Jame Hirshfield is a quiet poet, it seems, a writer of diffuse focus but deep feeling who manages to report from the far ether of her perception. Her poems are a painfully sincere testimony to her difficulties in reconciling the inexplicability of experience and a poetic correlation. There is the continued feeling of things left out, of items set far from one another , in separate piles, but arranged in an arcane relation that suggest someone arranging a set, a doll house, with items that are to relive scenarios once all the markings are in place. Her poems make me think of of years of unfinished perception and mullings over the gathered experience of so many years alive, moments sad , tragic, hilarious by turn, all lacking a finalizing punchline. What makes her poetry a wonder the small scale yet heroic effort to reduce the clutter from her lines and bare instead the image and the naked association that goes with it; it is the effect of over hearing someone talking to themselves. You can only imagine what the rest of the story might be.
Her poem Invitation is from someone who has traveled too much, or at least excepted too many invitations to various events. Hirshfied gives us the half thoughts of someone telling their tale between stations of awareness--the mind is half asleep, on the edge of blacking out, while the other is barely focused at all. Large gaps between the vectoring comings and goings leave much for the reader to fill in, and one senses as well that Hirshfield is attempting in someway to fill those holes herself. The poem reads more like an outline rather than a conventional narrative; this seems like a map of where she has been ; with the dates, faces, names, and causes blurring into an impressionist squint, the speaker attempts to find a center of being, a sense of gravity where the body feels it has weight rather than being spectral, ghost like, a presence hardly accounted for that in turn cannot engage the special occasions she's been invited to attend.
Before you have said yes or no,
slip into its coat sleeves,
and on your feet,
the only shoes bearable
for many days' travel.
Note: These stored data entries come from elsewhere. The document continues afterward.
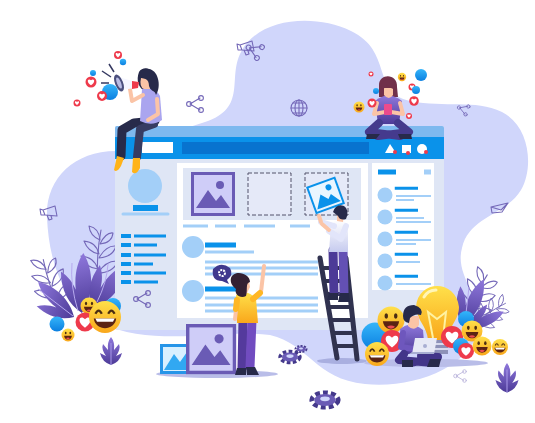
<!DOCTYPE html>
<html lang="en">
<head>
<meta charset="utf-8">
<title>Social media page building</title>
<style>
:root{--blob:#d0d6fb;--sky:#a3cff8;--blue:#0a92ea;--deep:#0873cf;--panel:#dfe6f5;--violet:#6a5bb5;--lilac:#a9a4ec;--ink:#272a4a;--skin:#fbc4a6;--sun:#ffc928;--red:#ee3a4b;--line:#7468b8}
html,body{margin:0;height:100%;overflow:hidden;background:#fff}
svg.scene{display:block;width:535px;height:423px}
.blob{fill:var(--blob)}.sky{fill:var(--sky)}.blue{fill:var(--blue)}.deep{fill:var(--deep)}.panel{fill:var(--panel)}
.white{fill:#fff}.violet{fill:var(--violet)}.lilac{fill:var(--lilac)}.ink{fill:var(--ink)}.skin{fill:var(--skin)}.red{fill:var(--red)}
.line{fill:none;stroke:var(--line);stroke-width:1.1;stroke-linecap:round;stroke-linejoin:round}
.limb{fill:none;stroke-linecap:round;stroke-linejoin:round}
</style>
</head>
<body>
<svg class="scene" viewBox="0 0 535 423" role="img" aria-label="People building a social media page together">
<defs>
<linearGradient id="sun" x1="0" y1="0" x2="0" y2="1"><stop offset="0" stop-color="#ffe04a"/><stop offset="1" stop-color="#f9a71b"/></linearGradient>
<linearGradient id="plum" x1="0" y1="0" x2="0" y2="1"><stop offset="0" stop-color="#8f78dc"/><stop offset="1" stop-color="#4c3a97"/></linearGradient>
<linearGradient id="azure" x1="0" y1="0" x2="0" y2="1"><stop offset="0" stop-color="#35b5fa"/><stop offset="1" stop-color="#0b7fe0"/></linearGradient>
<linearGradient id="shirt" x1="0" y1="0" x2="0" y2="1"><stop offset="0" stop-color="#fff"/><stop offset="1" stop-color="#c6cbef"/></linearGradient>
<g id="smile"><circle r="10" fill="url(#sun)"/><ellipse cx="-3.5" cy="-3" rx="1.3" ry="2" fill="#4b2d12"/><ellipse cx="3.5" cy="-3" rx="1.3" ry="2" fill="#4b2d12"/><path d="M-6 1H6C5 9-5 9-6 1Z" fill="#5b2413"/><path d="M-3 5Q0 3 3 5Q0 8-3 5Z" fill="#ee4b52"/></g>
<g id="laugh"><circle r="10" fill="url(#sun)"/><path d="M-6-2Q-4-6-2-2M2-2Q4-6 6-2" fill="none" stroke="#4b2d12" stroke-width="1.4"/><path d="M-7 1H7C6 9-6 9-7 1Z" fill="#5b2413"/><path d="M-6 1H6L5 3H-5Z" fill="#fff"/></g>
<g id="love"><circle r="10" class="red"/><path d="M0 6C-10-1-5-8 0-3C5-8 10-1 0 6Z" fill="#fff"/></g>
<circle id="approve" r="10" fill="url(#azure)"/>
<g id="share" class="line"><path d="M-5 0L5-6M-5 0L5 6"/><circle cx="-6" r="2.4"/><circle cx="6" cy="-6" r="2.4"/><circle cx="6" cy="6" r="2.4"/></g>
<g id="horn" class="line"><path d="M-6-2L6-6L8 4L-4 3ZM-2 3L0 8L3 7L2 4M-9-3L-6-2L-4 3L-8 3Z"/></g>
<g id="picture"><rect width="44" height="44" class="violet"/><rect x="3" y="3" width="38" height="38" fill="#cfcdf8"/><circle cx="29" cy="13" r="4" class="violet"/><path d="M5 36L17 18L25 29L30 23L39 36Z" class="violet"/></g>
<g id="post"><circle class="sky" r="10"/><path d="M13-9H44" stroke="#0a92ea" stroke-width="4"/></g>
<g id="leafy"><path d="M0 0Q-2-26 3-52" class="line"/><path d="M2-42Q-8-46-9-56Q1-54 2-42M2-38Q8-50 15-49Q14-39 2-38M1-28Q-10-30-14-41Q-2-40 1-28M1-24Q8-37 18-36Q15-25 1-24M0-13Q-12-14-17-26Q-4-25 0-13M0-9Q8-22 20-21Q15-9 0-9" class="line" fill="#dcdcff"/></g>
<path id="plume" d="M0 0C-9-10-12-23-8-38C-3-32-1-27 0-20C2-33 8-43 14-48C19-31 13-11 0 0Z"/>
<g id="sprout"><path d="M0 10Q-9 7-11-2L-5 1Q-10-6-8-11L-3-5Q-4-13 0-18Q4-13 3-5L8-11Q10-6 5 1L11-2Q9 7 0 10Z" fill="url(#plum)"/><path d="M0 10V-12" stroke="#a898e8"/></g>
<g id="cog"><ellipse rx="11" ry="6" fill="none" stroke="#44398b" stroke-width="4" stroke-dasharray="4 2.5"/><ellipse rx="9" ry="5" class="violet"/><ellipse cy="-1" rx="4" ry="2" fill="#d0d6fb"/></g>
</defs>

<g id="backdrop">
<path class="blob" d="M47 218C45 180 73 151 116 151L205 122C248 108 227 78 241 52C258 18 314 13 351 31C393 51 371 92 410 101C446 108 474 99 502 112C530 126 534 168 521 190C506 215 469 216 462 248C454 277 485 300 479 329C470 367 414 389 365 384C315 379 309 344 270 335C220 329 154 348 100 323C62 304 49 260 47 218Z"/>
<use href="#horn" x="246" y="47"/><use href="#share" x="254" y="50" transform="rotate(25 254 50)"/>
<use href="#share" x="195" y="104"/><use href="#horn" x="49" y="212"/>
<use href="#share" transform="translate(463 109) scale(.7) rotate(20)"/><use href="#share" transform="translate(460 376) scale(.75)" opacity=".5"/>
<path class="line" d="M491 207L508 203L502 212L492 213ZM491 207L501 210L508 203"/>
<g class="line"><circle cx="299" cy="108" r="8"/><ellipse cx="299" cy="108" rx="4" ry="8"/><path d="M291 108H307M293 103H305M293 113H305M299 100V116"/></g>
</g>

<g id="foliage">
<use href="#leafy" x="98" y="282"/><use href="#leafy" transform="translate(60 309) rotate(-22)"/><use href="#leafy" transform="translate(465 322) rotate(22)"/><use href="#leafy" transform="translate(473 325) rotate(53) scale(.75)"/>
<g fill="url(#plum)"><use href="#plume" transform="translate(82 313) rotate(-15) scale(1.2)"/><use href="#plume" transform="translate(92 309) rotate(22) scale(1.15)"/><use href="#plume" transform="translate(74 317) rotate(-62)"/><use href="#plume" transform="translate(463 325) rotate(8)"/><use href="#plume" transform="translate(470 328) rotate(48) scale(.75)"/></g>
<path d="M78 311Q70 285 72 263M97 302Q107 282 108 264M73 316L38 289M465 322L469 287" stroke="#b6a9ee" fill="none"/>
</g>

<g id="browser">
<rect x="115" y="126" width="329" height="204" rx="2" class="panel"/>
<path d="M115 137V128Q115 126 117 126H442Q444 126 444 128V137Z" fill="#7eb9ef"/>
<rect x="115" y="137" width="329" height="22" class="blue"/><rect x="142" y="142" width="31" height="11" class="white"/><rect x="182" y="142" width="187" height="12" class="deep"/>
<g class="white"><path d="M385 153L390 144L396 153Z"/><rect x="402" y="145" width="9" height="8"/><circle cx="422" cy="149" r="5"/></g><g class="red"><circle cx="395" cy="152" r="2"/><circle cx="408" cy="153" r="2"/><circle cx="426" cy="152" r="2"/></g>
<circle cx="145" cy="186" r="17" class="sky"/><rect x="133" y="205" width="25" height="6" class="blue"/><path d="M123 214H168" class="limb" stroke="#a3cff8" stroke-width="3"/>
<path d="M121 236H131M121 245H131M121 255H131M121 264H131M121 273H131M121 282H131" stroke="#0a92ea" stroke-width="4"/>
<path d="M134 236H166M134 245H157M134 255H166M134 264H153M134 273H166M134 282H158" stroke="#0a92ea" stroke-width="3"/>
<use href="#share" x="142" y="299"/>
<rect x="177" y="163" width="191" height="155" class="white"/><rect x="183" y="168" width="178" height="52" class="panel"/>
<use href="#picture" x="191" y="172"/>
<path d="M248 173H291V215H248ZM305 173H348V215H305Z" fill="#e5e9f8" stroke="#52536b" stroke-dasharray="4 2"/>
<path d="M183 226H208M215 226H236M244 226H275M290 226H310" stroke="#a3cff8" stroke-width="3"/>
<circle cx="193" cy="247" r="11" class="sky"/><circle cx="193" cy="291" r="11" class="sky"/>
<path d="M205 245H236M205 289H236" stroke="#0a92ea" stroke-width="5"/>
<path d="M205 252H254M205 262H318M205 268H318M205 274H318M205 298H318M205 305H318M205 311H318" stroke="#a3cff8" stroke-width="3"/>
<rect x="372" y="163" width="62" height="127" class="white"/>
<path d="M378 172H396" stroke="#0a92ea" stroke-width="5"/><path d="M424 172H431" stroke="#a3cff8" stroke-width="5"/>
<use href="#post" transform="translate(385 195) scale(.75)"/><use href="#post" transform="translate(385 217) scale(.75)"/><use href="#post" transform="translate(385 239) scale(.75)"/><use href="#post" transform="translate(385 261) scale(.75)"/><use href="#post" transform="translate(385 283) scale(.75)"/>
<path d="M396 196H431M396 218H424M396 240H431M396 262H420M396 284H431M396 200H414M396 222H431M396 244H416" stroke="#a3cff8" stroke-width="2"/>
</g>

<g id="announcer">
<path d="M139 72C143 65 155 68 156 79C159 86 158 91 154 94L146 92C138 88 136 80 139 72Z" class="ink"/>
<path class="limb" d="M155 121L134 123L122 130L121 156" stroke="#272a4a" stroke-width="9"/>
<path class="limb" d="M154 124L140 129L137 157" stroke="#373c62" stroke-width="8"/>
<path d="M117 156L124 158L121 166Q117 173 114 170ZM133 158L140 158L140 168Q136 176 132 172Z" fill="#ffb319"/>
<path d="M142 89Q154 85 160 96L162 120Q152 127 140 121Z" fill="#aaa5ef"/>
<path d="M141 78Q139 87 144 89L150 89V79Z" class="skin"/>
<path d="M140 78C145 78 149 79 149 86C151 92 155 90 156 95C162 86 158 69 148 69C141 68 138 73 140 78Z" class="ink"/>
<path class="limb" d="M143 95L132 101L130 89M157 99L158 114L148 120" stroke="#fbc4a6" stroke-width="4"/>
<path d="M115 76L136 82L135 88L121 90Z" fill="#f5f6ff"/><path d="M132 81L139 82L138 88L132 89Z" class="red"/><ellipse cx="119" cy="83" rx="4" ry="9" transform="rotate(-22 119 83)" fill="#4b4f7d"/><ellipse cx="119" cy="83" rx="2" ry="6" transform="rotate(-22 119 83)" fill="#b9bce4"/>
<path d="M102 71L111 77M109 64L114 72M101 83L109 83" stroke="#343860" stroke-width="1.5"/>
<use href="#approve" transform="translate(110 92) scale(.8)"/><use href="#love" transform="translate(91 82) scale(.55)"/><use href="#love" transform="translate(102 96) scale(.5)"/><use href="#love" transform="translate(118 55) scale(.4)"/><use href="#love" transform="translate(77 103) scale(.35)"/><use href="#approve" transform="translate(123 62) scale(.32)"/><use href="#approve" transform="translate(93 73) scale(.3)"/>
</g>

<g id="phone-user">
<path d="M379 85C379 73 398 73 397 87L398 97H379Z" fill="#71304a"/>
<path d="M375 101Q388 90 402 101L399 124H378Z" fill="url(#plum)"/>
<path d="M384 88H393V95Q389 101 384 95Z" class="skin"/><path d="M381 89Q381 79 389 79Q396 80 395 89Q390 89 387 84Q386 89 381 89Z" fill="#71304a"/>
<path class="limb" d="M377 103L374 114L385 112M400 103L403 114L391 112" stroke="#fbc4a6" stroke-width="4"/>
<path class="limb" d="M379 123L369 132L400 136M398 123L409 132L378 136" stroke="#453a8d" stroke-width="8"/>
<path d="M367 134H380L376 139H366ZM398 134H411L412 139H400Z" class="ink"/>
<rect x="384" y="104" width="8" height="11" rx="1" fill="#ec4b8d"/>
<use href="#smile" transform="translate(359 107) scale(.55)"/><use href="#love" transform="translate(372 103) scale(.45)"/><use href="#smile" transform="translate(402 77) scale(.42)"/><use href="#approve" transform="translate(421 75) scale(.6)"/><use href="#love" transform="translate(412 87) scale(.35)"/><use href="#approve" transform="translate(416 90) scale(.4)"/><use href="#love" transform="translate(414 101) scale(.48)"/><use href="#love" transform="translate(371 74) scale(.25)"/><use href="#approve" transform="translate(376 91) scale(.3)"/><use href="#love" transform="translate(409 116) scale(.3)"/>
</g>

<g id="ladder-climber">
<ellipse cx="342" cy="361" rx="25" ry="3" fill="#a9afe0"/>
<path d="M320 258L337 358M346 258L357 359" class="limb" stroke="#30324f" stroke-width="5"/>
<path d="M322 268H347M324 281H348M326 294H350M328 307H351M331 320H353M333 333H354M335 346H356" stroke="#30324f" stroke-width="4"/>
<g transform="translate(306 187) rotate(-20)"><rect width="31" height="29" class="blue"/><rect x="2" y="2" width="27" height="25" fill="#e9f6ff"/><circle cx="21" cy="8" r="3" class="blue"/><path d="M3 25L11 12L17 19L21 15L28 25Z" class="blue"/></g>
<path class="limb" d="M333 250L334 294" stroke="#4c3a97" stroke-width="9"/><path class="limb" d="M343 250L344 293" stroke="#6350b4" stroke-width="9"/>
<path d="M329 293H338V300H327ZM340 293H349L350 302H338Z" class="ink"/>
<path d="M331 224Q341 215 348 225L348 252H329Z" fill="url(#shirt)"/>
<path class="limb" d="M334 226L321 222M346 226L341 239L329 231" stroke="#e2e5fa" stroke-width="6"/>
<path class="limb" d="M321 222L319 216M329 230L322 224" stroke="#fbc4a6" stroke-width="4"/>
<path d="M337 212L344 214L343 222L337 221Z" class="skin"/><path d="M333 212Q336 203 344 206Q350 210 346 219Q340 221 338 216Z" class="ink"/>
</g>

<g id="picture-presenter">
<ellipse cx="217" cy="374" rx="61" ry="4" fill="#b9bde8"/>
<rect x="160" y="344" width="32" height="30" fill="#2695e8"/><rect x="163" y="347" width="28" height="24" fill="#d8f0ff"/><path d="M164 370L174 354L180 362L187 352V370Z" fill="#31a8f2"/>
<use href="#picture" transform="translate(186 324) scale(1.14)"/>
<path class="limb" d="M243 320L242 368" stroke="#543a9d" stroke-width="9"/><path class="limb" d="M252 320L250 367" stroke="#714cc0" stroke-width="9"/>
<path d="M237 368H246V375H235ZM246 367H255L259 375H247Z" class="ink"/>
<path d="M236 295Q247 288 256 299L258 323H237Z" fill="url(#sun)"/>
<path class="limb" d="M253 299L261 292L264 266M237 301L235 319" stroke="#fbc4a6" stroke-width="4"/><path class="limb" d="M253 299L260 293M237 300L236 309" stroke="#ffb724" stroke-width="6"/>
<path d="M239 278Q249 275 250 287L246 295H239Z" class="skin"/><path d="M231 278C234 269 250 273 250 282C245 283 248 290 246 296C240 299 234 294 236 289C232 286 230 282 231 278Z" fill="#342032"/>
<path d="M213 269Q221 261 230 268Q234 275 227 280L229 284L222 281Q211 281 213 269Z" fill="#40388d"/><circle cx="222" cy="273" r="3" fill="none" stroke="#fff" stroke-width="2" stroke-dasharray="2 1"/>
</g>

<g id="left-reactions"><use href="#smile" transform="translate(89 306) scale(.85)"/><use href="#approve" transform="translate(57 324) scale(.75)"/><use href="#smile" transform="translate(68 335) scale(.65)"/><use href="#approve" transform="translate(113 306) scale(.8)"/><use href="#love" transform="translate(85 322) scale(.95)"/><use href="#laugh" transform="translate(105 317) scale(1.6)"/></g>

<g id="laptop-user">
<ellipse cx="426" cy="363" rx="62" ry="4" fill="#b9bde8"/>
<path d="M416 307C418 279 456 279 459 307C459 320 449 325 448 340H428C427 326 417 321 416 307Z" fill="url(#sun)"/><path d="M433 338L428 312L437 319L446 312L443 338" fill="none" stroke="#fff2a1" stroke-width="2"/><path d="M424 297Q428 290 436 290" class="limb" stroke="#fff6b8" stroke-width="3"/><path d="M428 340H448V354H428Z" fill="#8d91b8"/><path d="M428 344H448M428 349H448" stroke="#d7d9ed" stroke-width="2"/>
<use href="#approve" transform="translate(375 336) scale(1.35)"/><use href="#smile" transform="translate(391 320) scale(1.35)"/><use href="#love" transform="translate(392 341) scale(1.1)"/><use href="#laugh" transform="translate(377 354) scale(1.2)"/>
<use href="#love" transform="translate(452 337) scale(1.1)"/><use href="#approve" transform="translate(466 319) scale(.8)"/><use href="#smile" transform="translate(472 331) scale(1.05)"/><use href="#approve" transform="translate(461 346) scale(.8)"/><use href="#love" transform="translate(466 351) scale(.8)"/><use href="#smile" transform="translate(482 346) scale(.95)"/><use href="#laugh" transform="translate(500 347) scale(.8)"/>
<path d="M400 329Q411 320 423 330L425 354H402Z" fill="url(#plum)"/>
<path d="M408 316H419V325Q414 332 408 326Z" class="skin"/><path d="M403 316Q403 305 414 305Q424 308 421 315Q415 313 410 318L409 323Q403 322 403 316Z" class="ink"/>
<path class="limb" d="M403 333L401 347L414 349" stroke="#6e57bd" stroke-width="6"/>
<path class="limb" d="M404 354L399 360L433 363M421 356L438 357L410 363" stroke="#423589" stroke-width="8"/><path d="M430 359H441L439 367H427ZM402 360H413V367H402Z" class="ink"/>
<path d="M415 338H437L434 354H412Z" fill="#e7e9f6"/><path d="M412 352H434V354H409Z" fill="#a8aed2"/><circle cx="425" cy="346" r="2" fill="#a8aed2"/>
</g>

<g id="ground-details"><use href="#sprout" x="111" y="355"/><use href="#sprout" transform="translate(507 382) scale(1.05)"/><use href="#cog" transform="translate(290 357) scale(.9)"/><use href="#cog" transform="translate(301 349) scale(.5)"/><use href="#cog" transform="translate(325 400) scale(1.2)"/></g>
</svg>
</body>
</html>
Unseen, the two small fawns
grazing in sun outside the window,
their freckled haunches
and hooves' black teaspoons.
Abandoned, the ripening zucchini inside the fence.
Krakow, Galway, Beijing—
how is a city folded so lightly
inside a half-ounce envelope and some ink?
That small museum outside Philadephia,
is it still open,
and if so, is there a later train?
The moment averts its eyes to this impoliteness.
It waits for its guest
to return to her bathrobe and slippers,
her cup of good coffee, her manners.
The morning paper,
rustling in hand,
gives off a present fragrance, however slight.
But invitation's perfume?—
Quick as a kidnap,
faithless as adultery,
fatal as hope.
Lovely, really, this small mystery of perception. This is someone finding their experience collapsed upon itself under the weight of sameness--sleepwalking is the apt metaphor here, as the receiver of the invitation finds herself putting on a familiar coat and comfortable shoes she associates for long periods on foot. Even the home, with which she ought to be intimate with and sad to leave yet again becomes instead, just another item that comes and goes . With eyes open and senses in tact, everything is at the edge of recognition, teetering between acute awareness and conditioned amnesia. Like her map of places to go and the roads to take in order to arrive on time, the world is small and lacking in wonder. This is a mind forcing itself to address what it is it has recently dealt with, an attempt to chip away at the dullness of mind that overcomes even the most alert and sensitive soul. This is a poem about whirling through the hard, detailed vagaries of things and realizing that one isn't broadened for the relentless exposure, but depleted.